So This Is Christmas
December 28, 2007
In the end all my worrying about Christmas for for naught. It all worked out. Even my mother-in-law bringing over her little oven to cook her fish. The food was excellent. The house was clean. The children were happy. I should write myself a note for next Christmas to remind me to relax. Though I know that it wouldn’t matter.
I have mostly taken the past week off from working. Trying to enjoy things like playing wii with my uber competitive children, playing with new toys, getting my hair done, buying some 50% off Christmas clearance items at Target… Mostly just trying to be present and as joyful as possible in a house filled with somewhat needy people who are constantly underfoot. And I mean that in the best way possible.
Christmas this year was somewhat bittersweet. Several family members are planning big moves in the next year. Moves that they are excited about, and that we are
pretending to beexcited about for them. But still, with any sort of changes comes, well, change. And I hate change.
Our nephew just graduated from grad school, earning both degrees in under 4 years. We are all so proud of him, the kid who hated school growing up. The kid who hated reading. But it is tinged with the bittersweet knowledge that his mother is no longer here to see it. He was her treasure. Not that she didn’t love both of her children, she did without a doubt.
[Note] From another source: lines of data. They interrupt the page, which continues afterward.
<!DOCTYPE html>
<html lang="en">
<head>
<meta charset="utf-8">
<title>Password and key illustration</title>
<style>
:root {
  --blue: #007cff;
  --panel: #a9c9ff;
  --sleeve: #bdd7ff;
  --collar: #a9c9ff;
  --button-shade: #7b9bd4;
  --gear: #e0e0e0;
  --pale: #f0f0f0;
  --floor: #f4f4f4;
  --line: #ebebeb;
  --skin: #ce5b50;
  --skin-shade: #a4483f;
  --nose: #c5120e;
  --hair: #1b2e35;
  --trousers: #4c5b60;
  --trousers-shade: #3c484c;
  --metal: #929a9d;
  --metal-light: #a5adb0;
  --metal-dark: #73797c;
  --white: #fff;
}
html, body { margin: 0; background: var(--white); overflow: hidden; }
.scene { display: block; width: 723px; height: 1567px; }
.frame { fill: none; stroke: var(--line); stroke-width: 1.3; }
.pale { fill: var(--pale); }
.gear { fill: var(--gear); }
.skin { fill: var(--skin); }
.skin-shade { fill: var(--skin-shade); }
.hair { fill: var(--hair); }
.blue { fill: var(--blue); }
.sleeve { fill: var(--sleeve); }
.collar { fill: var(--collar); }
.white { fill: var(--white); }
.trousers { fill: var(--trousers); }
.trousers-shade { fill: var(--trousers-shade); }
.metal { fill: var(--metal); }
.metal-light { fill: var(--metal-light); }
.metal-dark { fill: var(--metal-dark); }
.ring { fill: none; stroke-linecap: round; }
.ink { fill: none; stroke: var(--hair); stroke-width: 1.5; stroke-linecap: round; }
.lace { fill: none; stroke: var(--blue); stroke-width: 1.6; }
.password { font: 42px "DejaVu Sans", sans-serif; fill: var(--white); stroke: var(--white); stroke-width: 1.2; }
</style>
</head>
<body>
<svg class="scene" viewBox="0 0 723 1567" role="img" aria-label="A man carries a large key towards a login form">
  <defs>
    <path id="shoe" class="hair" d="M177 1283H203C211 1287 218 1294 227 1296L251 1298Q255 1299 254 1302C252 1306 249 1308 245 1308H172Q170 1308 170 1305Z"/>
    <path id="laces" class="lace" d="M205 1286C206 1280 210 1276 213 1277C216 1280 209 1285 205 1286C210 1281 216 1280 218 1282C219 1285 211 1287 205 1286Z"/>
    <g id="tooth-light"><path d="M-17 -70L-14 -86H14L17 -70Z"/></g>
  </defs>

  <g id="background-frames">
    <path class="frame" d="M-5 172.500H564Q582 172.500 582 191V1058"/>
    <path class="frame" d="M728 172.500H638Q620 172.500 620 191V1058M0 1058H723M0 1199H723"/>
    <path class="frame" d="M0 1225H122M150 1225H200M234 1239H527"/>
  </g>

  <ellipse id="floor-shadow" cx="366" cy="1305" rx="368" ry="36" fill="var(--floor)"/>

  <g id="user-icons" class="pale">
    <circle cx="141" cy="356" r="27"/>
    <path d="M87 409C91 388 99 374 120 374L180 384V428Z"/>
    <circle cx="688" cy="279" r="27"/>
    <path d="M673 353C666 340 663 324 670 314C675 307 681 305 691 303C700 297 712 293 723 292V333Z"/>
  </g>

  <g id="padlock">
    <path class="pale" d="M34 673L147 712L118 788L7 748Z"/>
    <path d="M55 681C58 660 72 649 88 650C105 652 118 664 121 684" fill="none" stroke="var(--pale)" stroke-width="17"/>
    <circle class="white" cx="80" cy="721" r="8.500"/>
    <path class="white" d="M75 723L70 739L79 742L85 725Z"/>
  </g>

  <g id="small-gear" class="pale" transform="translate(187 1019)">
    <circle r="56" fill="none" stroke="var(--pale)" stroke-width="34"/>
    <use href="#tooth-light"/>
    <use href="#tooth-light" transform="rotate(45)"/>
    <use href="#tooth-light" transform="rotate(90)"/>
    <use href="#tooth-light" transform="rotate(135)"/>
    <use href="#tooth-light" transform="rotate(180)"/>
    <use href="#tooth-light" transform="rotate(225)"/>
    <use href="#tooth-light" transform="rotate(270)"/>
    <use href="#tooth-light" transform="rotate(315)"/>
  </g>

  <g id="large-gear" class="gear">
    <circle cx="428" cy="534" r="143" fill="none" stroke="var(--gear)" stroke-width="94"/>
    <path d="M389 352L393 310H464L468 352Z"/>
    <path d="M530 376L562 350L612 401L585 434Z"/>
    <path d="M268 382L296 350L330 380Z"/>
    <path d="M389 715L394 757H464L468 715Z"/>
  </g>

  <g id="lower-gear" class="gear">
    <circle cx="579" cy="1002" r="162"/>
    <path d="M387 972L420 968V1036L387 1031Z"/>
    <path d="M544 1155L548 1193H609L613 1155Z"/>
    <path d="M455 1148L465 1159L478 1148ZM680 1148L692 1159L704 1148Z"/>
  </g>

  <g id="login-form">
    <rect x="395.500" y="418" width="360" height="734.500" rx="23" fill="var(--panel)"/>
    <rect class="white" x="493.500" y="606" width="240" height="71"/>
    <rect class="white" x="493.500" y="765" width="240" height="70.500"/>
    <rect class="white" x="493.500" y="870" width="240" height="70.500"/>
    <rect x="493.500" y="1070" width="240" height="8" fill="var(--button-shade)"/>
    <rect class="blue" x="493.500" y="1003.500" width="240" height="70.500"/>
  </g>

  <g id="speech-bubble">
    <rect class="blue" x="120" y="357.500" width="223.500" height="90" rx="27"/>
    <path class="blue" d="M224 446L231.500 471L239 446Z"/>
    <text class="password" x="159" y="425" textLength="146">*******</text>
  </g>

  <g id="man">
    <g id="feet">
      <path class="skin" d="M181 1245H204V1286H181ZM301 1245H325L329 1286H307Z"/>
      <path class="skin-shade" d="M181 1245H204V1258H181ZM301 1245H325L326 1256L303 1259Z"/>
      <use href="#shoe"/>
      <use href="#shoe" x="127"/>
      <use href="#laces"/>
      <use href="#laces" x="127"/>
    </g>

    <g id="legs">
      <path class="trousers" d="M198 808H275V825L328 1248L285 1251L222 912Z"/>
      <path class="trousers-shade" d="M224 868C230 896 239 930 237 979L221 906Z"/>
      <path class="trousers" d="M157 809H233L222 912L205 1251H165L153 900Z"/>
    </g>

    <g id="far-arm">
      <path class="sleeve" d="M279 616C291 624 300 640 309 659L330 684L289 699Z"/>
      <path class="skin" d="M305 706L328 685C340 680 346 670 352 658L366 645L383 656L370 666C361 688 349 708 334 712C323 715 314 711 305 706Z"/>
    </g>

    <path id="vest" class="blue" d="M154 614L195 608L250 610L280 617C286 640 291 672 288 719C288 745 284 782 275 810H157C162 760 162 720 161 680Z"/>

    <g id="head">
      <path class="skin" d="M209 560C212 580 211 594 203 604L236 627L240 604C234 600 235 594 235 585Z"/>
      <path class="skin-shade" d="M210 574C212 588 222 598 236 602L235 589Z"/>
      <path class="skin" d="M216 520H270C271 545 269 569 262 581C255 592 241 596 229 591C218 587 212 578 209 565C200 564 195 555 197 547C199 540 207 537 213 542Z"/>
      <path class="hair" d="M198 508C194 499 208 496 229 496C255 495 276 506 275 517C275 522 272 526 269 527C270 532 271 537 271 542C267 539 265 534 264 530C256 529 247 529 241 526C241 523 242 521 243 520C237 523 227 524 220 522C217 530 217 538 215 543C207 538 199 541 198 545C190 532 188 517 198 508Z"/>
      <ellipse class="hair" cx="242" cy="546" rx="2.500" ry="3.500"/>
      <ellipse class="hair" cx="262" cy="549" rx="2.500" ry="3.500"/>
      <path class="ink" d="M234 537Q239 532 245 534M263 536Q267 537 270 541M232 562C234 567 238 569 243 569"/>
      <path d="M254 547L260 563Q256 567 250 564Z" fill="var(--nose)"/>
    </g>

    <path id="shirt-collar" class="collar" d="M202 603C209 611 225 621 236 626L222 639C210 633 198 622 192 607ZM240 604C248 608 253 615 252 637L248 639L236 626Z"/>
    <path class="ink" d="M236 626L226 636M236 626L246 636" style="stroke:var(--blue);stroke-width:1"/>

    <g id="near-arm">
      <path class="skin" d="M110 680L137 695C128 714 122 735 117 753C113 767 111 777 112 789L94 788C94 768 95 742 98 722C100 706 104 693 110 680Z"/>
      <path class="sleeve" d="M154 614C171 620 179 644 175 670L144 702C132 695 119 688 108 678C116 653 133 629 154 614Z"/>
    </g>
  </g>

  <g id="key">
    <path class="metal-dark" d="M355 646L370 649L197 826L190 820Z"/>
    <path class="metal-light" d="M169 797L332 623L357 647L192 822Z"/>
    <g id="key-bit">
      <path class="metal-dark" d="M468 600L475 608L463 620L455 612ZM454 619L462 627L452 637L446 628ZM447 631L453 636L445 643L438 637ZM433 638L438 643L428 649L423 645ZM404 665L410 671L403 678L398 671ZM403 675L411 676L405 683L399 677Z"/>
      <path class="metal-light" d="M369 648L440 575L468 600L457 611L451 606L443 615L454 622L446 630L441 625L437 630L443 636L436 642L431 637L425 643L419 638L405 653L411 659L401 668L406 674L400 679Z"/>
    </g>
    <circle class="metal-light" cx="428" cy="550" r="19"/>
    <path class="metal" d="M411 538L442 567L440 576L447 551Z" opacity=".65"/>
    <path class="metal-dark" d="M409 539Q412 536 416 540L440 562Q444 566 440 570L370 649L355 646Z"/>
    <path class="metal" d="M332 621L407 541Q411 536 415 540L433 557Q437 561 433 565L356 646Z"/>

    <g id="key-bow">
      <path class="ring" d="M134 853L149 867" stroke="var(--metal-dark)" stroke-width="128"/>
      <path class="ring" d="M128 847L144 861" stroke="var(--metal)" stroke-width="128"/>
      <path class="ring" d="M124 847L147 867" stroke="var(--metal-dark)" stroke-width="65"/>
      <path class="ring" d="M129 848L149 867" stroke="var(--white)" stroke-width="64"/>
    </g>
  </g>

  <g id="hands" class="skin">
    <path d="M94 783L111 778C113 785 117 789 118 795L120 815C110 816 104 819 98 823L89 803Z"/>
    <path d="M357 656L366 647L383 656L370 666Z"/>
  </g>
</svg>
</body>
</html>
But if parents are honest they would admit that in every family of more than one child there is one who touches your heart, who is just easier to like, who gives your step an extra skip, and that child is not the same for both parents.
He is training to be a fighter pilot and is moving away. He will be in Texas for the next 18 months. And after that who knows. I try not to think about that part much.
And so next year Christmas will be different.
As we were all saying goodbye I said to my brother-in-law that it might be the last time we are all together on Christmas day. (Just call me Susie Sunshine.) They drove away and we all stood on the front porch in the freezing temperatures waving them off. Rob and I remarked how it was the first holiday that there wasn’t any complaining. Rob’s dad, a product of the Great Depression, didn’t say once that we cooked too much food. There were more bottles of flowing wine than there were people to drink them, though we managed. There were smiling children, healthy grandparents, and brand new babies to hold. We all enjoyed ourselves.
It was the perfect holiday. One that can never be duplicated even if no one moved away.
About ten minutes later my brother in law was back at the door, having forgotten something. As I opened the door he said, “See, you can’t get rid of me even if you tried.”
“Dammit.” I answered.
Some things will never change.
RSS feed for comments on this post.
The URI to TrackBack this entry is: